To address the growing suicide rate among returning veterans, 156 of whom committed suicide last year, Chiarelli said more must be learned about the brain and the effects of long deployments.
“My personal opinion is we need to find a way to increase the money that's going into … these research efforts and veterans’ programs,” Chiarelli said.
He also said the country needs to help veterans “blend back into the community,” something retired Staff Sgt. Dale Beatty knows firsthand.
Beatty, a North Carolina native, was awarded a Purple Heart for his service in Iraq after he lost both his legs in a blast from an improvised explosive device that nearly destroyed his vehicle. He said the outreach he felt from his community when he returned home “really influenced the way my recovery progressed.”
“I didn’t have time to feel down for myself, especially being in the hospital, seeing people that were hurt worse than me,” Beatty said on CNN’s “State of the Union.” “I just knew I had to drive on for my wife and my two little kids and my family.”
Beatty now runs Purple Heart Homes, a nonprofit organization that provides housing for disabled veterans.
He is one of the many voices calling for Washington and the American people to help veterans as they re-enter society and start a new chapter in their lives.
Paul Rieckhoff, the founder and executive director of Iraq and Afghanistan Veterans of America, said the veterans of today need a “constant and consistent commitment to this generation of warriors,” which is facing education, employment and health challenges.
“If you think about Memorial Day, most Americans are going to go to the beach.
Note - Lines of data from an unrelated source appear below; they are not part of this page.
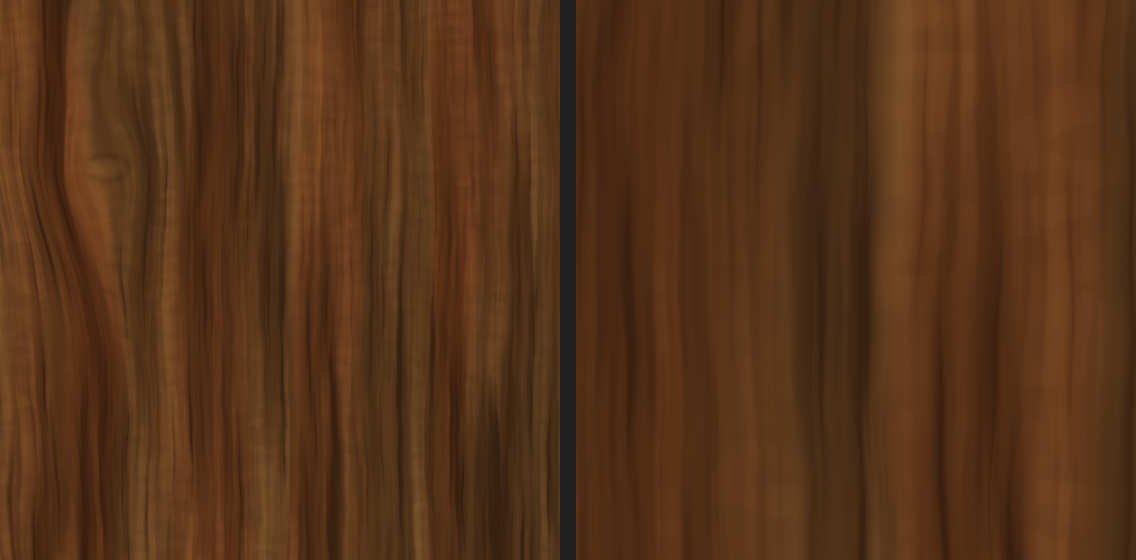
Left, the full canvas; right, a detail of the centre.
Write a WebGL 2 fragment shader that draws this texture.

```glsl
#version 300 es
precision highp float;

uniform vec2 u_resolution;
out vec4 fragColor;

const float PI = 3.14159265;

// Palette
const vec3 DARK_WOOD  = vec3(0.225, 0.125, 0.060);
const vec3 MID_WOOD   = vec3(0.365, 0.217, 0.107);
const vec3 LIGHT_WOOD = vec3(0.500, 0.318, 0.160);
const vec3 RED_TINT   = vec3(0.05, -0.05, -0.09);

// Grain layers: cells across and along the canvas
const vec2 BAND_CELLS   = vec2(10.0, 0.9);
const vec2 STREAK_CELLS = vec2(30.0, 1.7);
const vec2 LINE_CELLS   = vec2(80.0, 3.0);
const vec2 FIBRE_CELLS  = vec2(190.0, 11.0);
const vec2 MOTTLE_CELLS = vec2(34.0, 75.0);
const float BAND_GAIN   = 0.52;
const float STREAK_GAIN = 0.52;
const float LINE_GAIN   = 0.34;
const float FIBRE_GAIN  = 0.17;
const float MOTTLE_GAIN = 0.13;
const float CELL_FOCUS  = 7.0;

// Dark seams
const int   SEAM_LAYERS  = 3;
const float SEAM_COLUMNS = 13.0;
const float SEAM_ROWS    = 1.6;
const float SEAM_SHARE   = 0.55;
const float SEAM_DEPTH   = 0.42;

// Knot and the grain that bends around it
const vec2  KNOT        = vec2(0.19, 0.70);
const vec2  KNOT_REACH  = vec2(0.10, 0.13);
const float KNOT_BULGE  = 0.72;
const float LEFT_SLANT  = 0.09;

float hash(vec2 p) {
    vec3 q = fract(p.xyx * vec3(0.1031, 0.1030, 0.0973));
    q += dot(q, q.yzx + 33.33);
    return fract((q.x + q.y) * q.z);
}

// Smooth cellular noise: random cell tones blended by distance
float cellTone(vec2 p) {
    float sum = 0.0, total = 0.0;
    for (int i = -1; i <= 1; i++) {
        float column = floor(p.x) + float(i);
        float y = p.y + 9.0 * hash(vec2(column, 5.3));
        for (int j = -1; j <= 1; j++) {
            vec2 cell = vec2(column, floor(y) + float(j));
            vec2 seed = cell + vec2(hash(cell + 17.0), hash(cell + 43.0));
            vec2 d = vec2(p.x, y) - seed;
            float weight = exp(-CELL_FOCUS * dot(d, d));
            sum += weight * hash(cell + 71.0);
            total += weight;
        }
    }
    return sum / total - 0.5;
}

// Bends straight grain: layered sines, a slant on the left, a bulge at the knot
float grainCoord(vec2 p) {
    float leftness = 1.0 - smoothstep(0.08, 0.42, p.x);
    vec2 d = (p - KNOT) / KNOT_REACH;
    float bulge = KNOT_BULGE * KNOT_REACH.x * d.x * exp(-d.x * d.x) / (1.0 + d.y * d.y);
    float sway = sin(p.y * 8.0 + p.x * 6.0 + 1.0) + 0.45 * sin(p.y * 19.0 + p.x * 23.0);
    sway *= mix(0.0025, 0.009, leftness);
    float ripple = 0.0007 * sin(p.y * 61.0 + p.x * 40.0);
    return p.x - bulge + sway + ripple + LEFT_SLANT * leftness * (p.y - 0.5);
}

// Tapered dark lines, crisp on one side and shaded on the other
float seams(float grain, float y) {
    float shade = 0.0;
    for (int i = 0; i < SEAM_LAYERS; i++) {
        float scale = 1.0 + 0.8 * float(i);
        float x = grain * SEAM_COLUMNS * scale + 31.7 * float(i);
        float column = floor(x);
        float along = y * SEAM_ROWS * scale + 8.0 * hash(vec2(column, 2.0));
        vec2 id = vec2(column, floor(along) + 60.0 * float(i));
        float centre = mix(0.3, 0.7, hash(id)) + 0.04 * sin(along * 5.0 + 6.0 * hash(id + 3.0));
        float d = (x - centre - column) * (hash(id + 9.0) < 0.5 ? -1.0 : 1.0);
        float width = d < 0.0 ? 0.025 * scale : 0.11;
        float taper = pow(sin(PI * fract(along)), 1.3);
        float present = step(1.0 - SEAM_SHARE, hash(id + 21.0));
        shade += present * taper * mix(0.4, 1.0, hash(id + 33.0)) * exp(-abs(d) / width);
    }
    return min(shade, 1.3);
}

void main() {
    vec2 p = gl_FragCoord.xy / u_resolution;
    float grain = grainCoord(p);
    vec2 g = vec2(grain, p.y);

    // Tone from broad bands down to fibres
    float tone = 0.53 + BAND_GAIN * cellTone(g * BAND_CELLS + 11.0);
    tone += STREAK_GAIN * cellTone(g * STREAK_CELLS + 57.0);
    tone += LINE_GAIN * cellTone(g * LINE_CELLS + 103.0);
    tone += FIBRE_GAIN * cellTone(g * FIBRE_CELLS + 151.0);
    tone += MOTTLE_GAIN * smoothstep(0.3, 0.7, tone) * cellTone(p * MOTTLE_CELLS + 211.0);
    tone -= SEAM_DEPTH * seams(grain, p.y);

    // Knot: bright heart, dark rim and a dark band beside it
    float knotRadius = length((p - KNOT) / vec2(0.026, 0.016));
    tone += 0.22 * exp(-knotRadius * knotRadius);
    tone -= 0.16 * exp(-pow((knotRadius - 1.4) * 2.5, 2.0));
    vec2 band = (g - vec2(0.255, 0.60)) / vec2(0.011, 0.20);
    tone -= 0.30 * exp(-dot(band, band));

    // Colour: tone ramp with a drift between red and gold
    tone = clamp(tone, 0.0, 1.0);
    vec3 colour = mix(DARK_WOOD, MID_WOOD, smoothstep(0.0, 1.0, tone) * 0.4 + tone * 1.2);
    colour = tone < 0.5 ? mix(DARK_WOOD, MID_WOOD, tone * 2.0)
                        : mix(MID_WOOD, LIGHT_WOOD, tone * 2.0 - 1.0);
    float redness = 2.0 * cellTone(g * vec2(17.0, 1.3) + 307.0);
    colour *= 1.0 + RED_TINT * redness;
    fragColor = vec4(colour, 1.0);
}
```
We’re going to go to Arlington Cemetery,” Rieckhoff said. “So it really reveals the divide that exists between the military and our veterans’ community and the rest of the American public.”
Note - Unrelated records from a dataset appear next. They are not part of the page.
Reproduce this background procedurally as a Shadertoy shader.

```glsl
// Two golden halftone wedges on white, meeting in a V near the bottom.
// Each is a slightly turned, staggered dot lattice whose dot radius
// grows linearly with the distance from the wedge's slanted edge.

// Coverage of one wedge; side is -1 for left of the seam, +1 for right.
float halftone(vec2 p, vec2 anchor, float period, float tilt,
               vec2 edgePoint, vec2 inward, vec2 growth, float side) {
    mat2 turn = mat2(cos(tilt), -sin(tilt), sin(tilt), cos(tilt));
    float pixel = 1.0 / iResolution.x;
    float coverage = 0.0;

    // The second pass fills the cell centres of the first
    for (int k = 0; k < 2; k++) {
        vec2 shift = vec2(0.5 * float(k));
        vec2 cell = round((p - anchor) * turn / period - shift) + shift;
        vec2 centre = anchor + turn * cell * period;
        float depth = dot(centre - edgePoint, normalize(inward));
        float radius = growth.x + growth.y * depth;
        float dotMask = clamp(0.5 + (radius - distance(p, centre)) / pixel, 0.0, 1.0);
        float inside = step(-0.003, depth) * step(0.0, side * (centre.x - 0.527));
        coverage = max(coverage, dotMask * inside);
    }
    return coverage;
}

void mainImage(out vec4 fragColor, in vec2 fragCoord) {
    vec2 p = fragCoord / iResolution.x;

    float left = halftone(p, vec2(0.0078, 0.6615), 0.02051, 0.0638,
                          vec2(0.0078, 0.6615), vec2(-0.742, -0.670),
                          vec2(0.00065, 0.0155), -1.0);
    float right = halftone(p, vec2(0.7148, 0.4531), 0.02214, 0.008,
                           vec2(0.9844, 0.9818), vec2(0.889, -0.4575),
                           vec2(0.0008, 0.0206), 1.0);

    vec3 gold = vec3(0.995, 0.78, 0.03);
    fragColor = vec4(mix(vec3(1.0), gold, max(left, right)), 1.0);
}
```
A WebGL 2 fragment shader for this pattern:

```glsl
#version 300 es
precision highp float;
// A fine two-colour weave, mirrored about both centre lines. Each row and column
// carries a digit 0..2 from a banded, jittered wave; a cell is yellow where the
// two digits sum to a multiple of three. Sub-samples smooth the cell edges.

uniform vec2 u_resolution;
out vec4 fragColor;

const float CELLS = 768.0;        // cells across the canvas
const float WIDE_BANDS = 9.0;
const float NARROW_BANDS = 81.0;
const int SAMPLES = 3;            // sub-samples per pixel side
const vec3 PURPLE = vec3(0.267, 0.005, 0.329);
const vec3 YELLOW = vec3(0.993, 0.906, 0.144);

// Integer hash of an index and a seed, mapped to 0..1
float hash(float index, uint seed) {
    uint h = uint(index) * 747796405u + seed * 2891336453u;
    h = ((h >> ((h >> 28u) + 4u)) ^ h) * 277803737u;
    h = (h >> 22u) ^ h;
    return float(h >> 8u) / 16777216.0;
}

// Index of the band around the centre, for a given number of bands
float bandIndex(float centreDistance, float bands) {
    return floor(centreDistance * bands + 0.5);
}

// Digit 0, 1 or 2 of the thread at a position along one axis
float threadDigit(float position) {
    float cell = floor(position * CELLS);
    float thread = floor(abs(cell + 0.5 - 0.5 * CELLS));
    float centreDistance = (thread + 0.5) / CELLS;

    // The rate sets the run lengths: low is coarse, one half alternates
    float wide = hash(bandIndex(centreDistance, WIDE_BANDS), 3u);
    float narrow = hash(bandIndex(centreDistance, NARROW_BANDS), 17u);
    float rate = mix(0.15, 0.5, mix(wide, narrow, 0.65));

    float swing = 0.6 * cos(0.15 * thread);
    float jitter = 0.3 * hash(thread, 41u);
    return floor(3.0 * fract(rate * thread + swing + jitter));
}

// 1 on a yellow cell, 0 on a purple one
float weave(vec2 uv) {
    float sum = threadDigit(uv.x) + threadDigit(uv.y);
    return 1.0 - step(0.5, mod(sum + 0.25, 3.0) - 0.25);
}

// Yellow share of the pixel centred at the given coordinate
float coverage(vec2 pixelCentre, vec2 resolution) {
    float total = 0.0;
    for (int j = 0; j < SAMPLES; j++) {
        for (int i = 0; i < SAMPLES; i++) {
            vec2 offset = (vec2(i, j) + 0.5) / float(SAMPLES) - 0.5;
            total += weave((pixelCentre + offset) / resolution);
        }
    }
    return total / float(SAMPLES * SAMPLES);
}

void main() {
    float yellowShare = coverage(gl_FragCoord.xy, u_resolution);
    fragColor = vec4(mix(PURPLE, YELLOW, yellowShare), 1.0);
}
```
Rieckhoff said “Washington hasn’t done enough” and issued a call to President Barack Obama, who he said can use his bully pulpit to bring down the unemployment rate among veterans.
“Ask the American public to help. Ask the American public to do something to get involved,” Rieckhoff said. “And most urgently, what we need is employment. We need jobs.”
There are 3.27 million veterans collecting VA disability and 837,000 currently unemployed, according to the Bureau of Labor Statistics of Veterans Affairs. Eighty-five percent of Americans polled in the most recent CNN/Opinion Research Corporation Survey on the issue said preventing cuts in veterans’ benefits is more important than reducing the deficit.
Democratic Sen. Patty Murray of Washington is one of the politicians advocating on behalf of veterans.
She has introduced two measures aimed at easing the transition of service members into civilian life. The “Hiring Heroes Act of 2011” requires job training for all service members returning home and the “Veteran Employment Transition Act of 2011” gives tax credits to employers who hire veterans while easing the requirements needed to receive the credits.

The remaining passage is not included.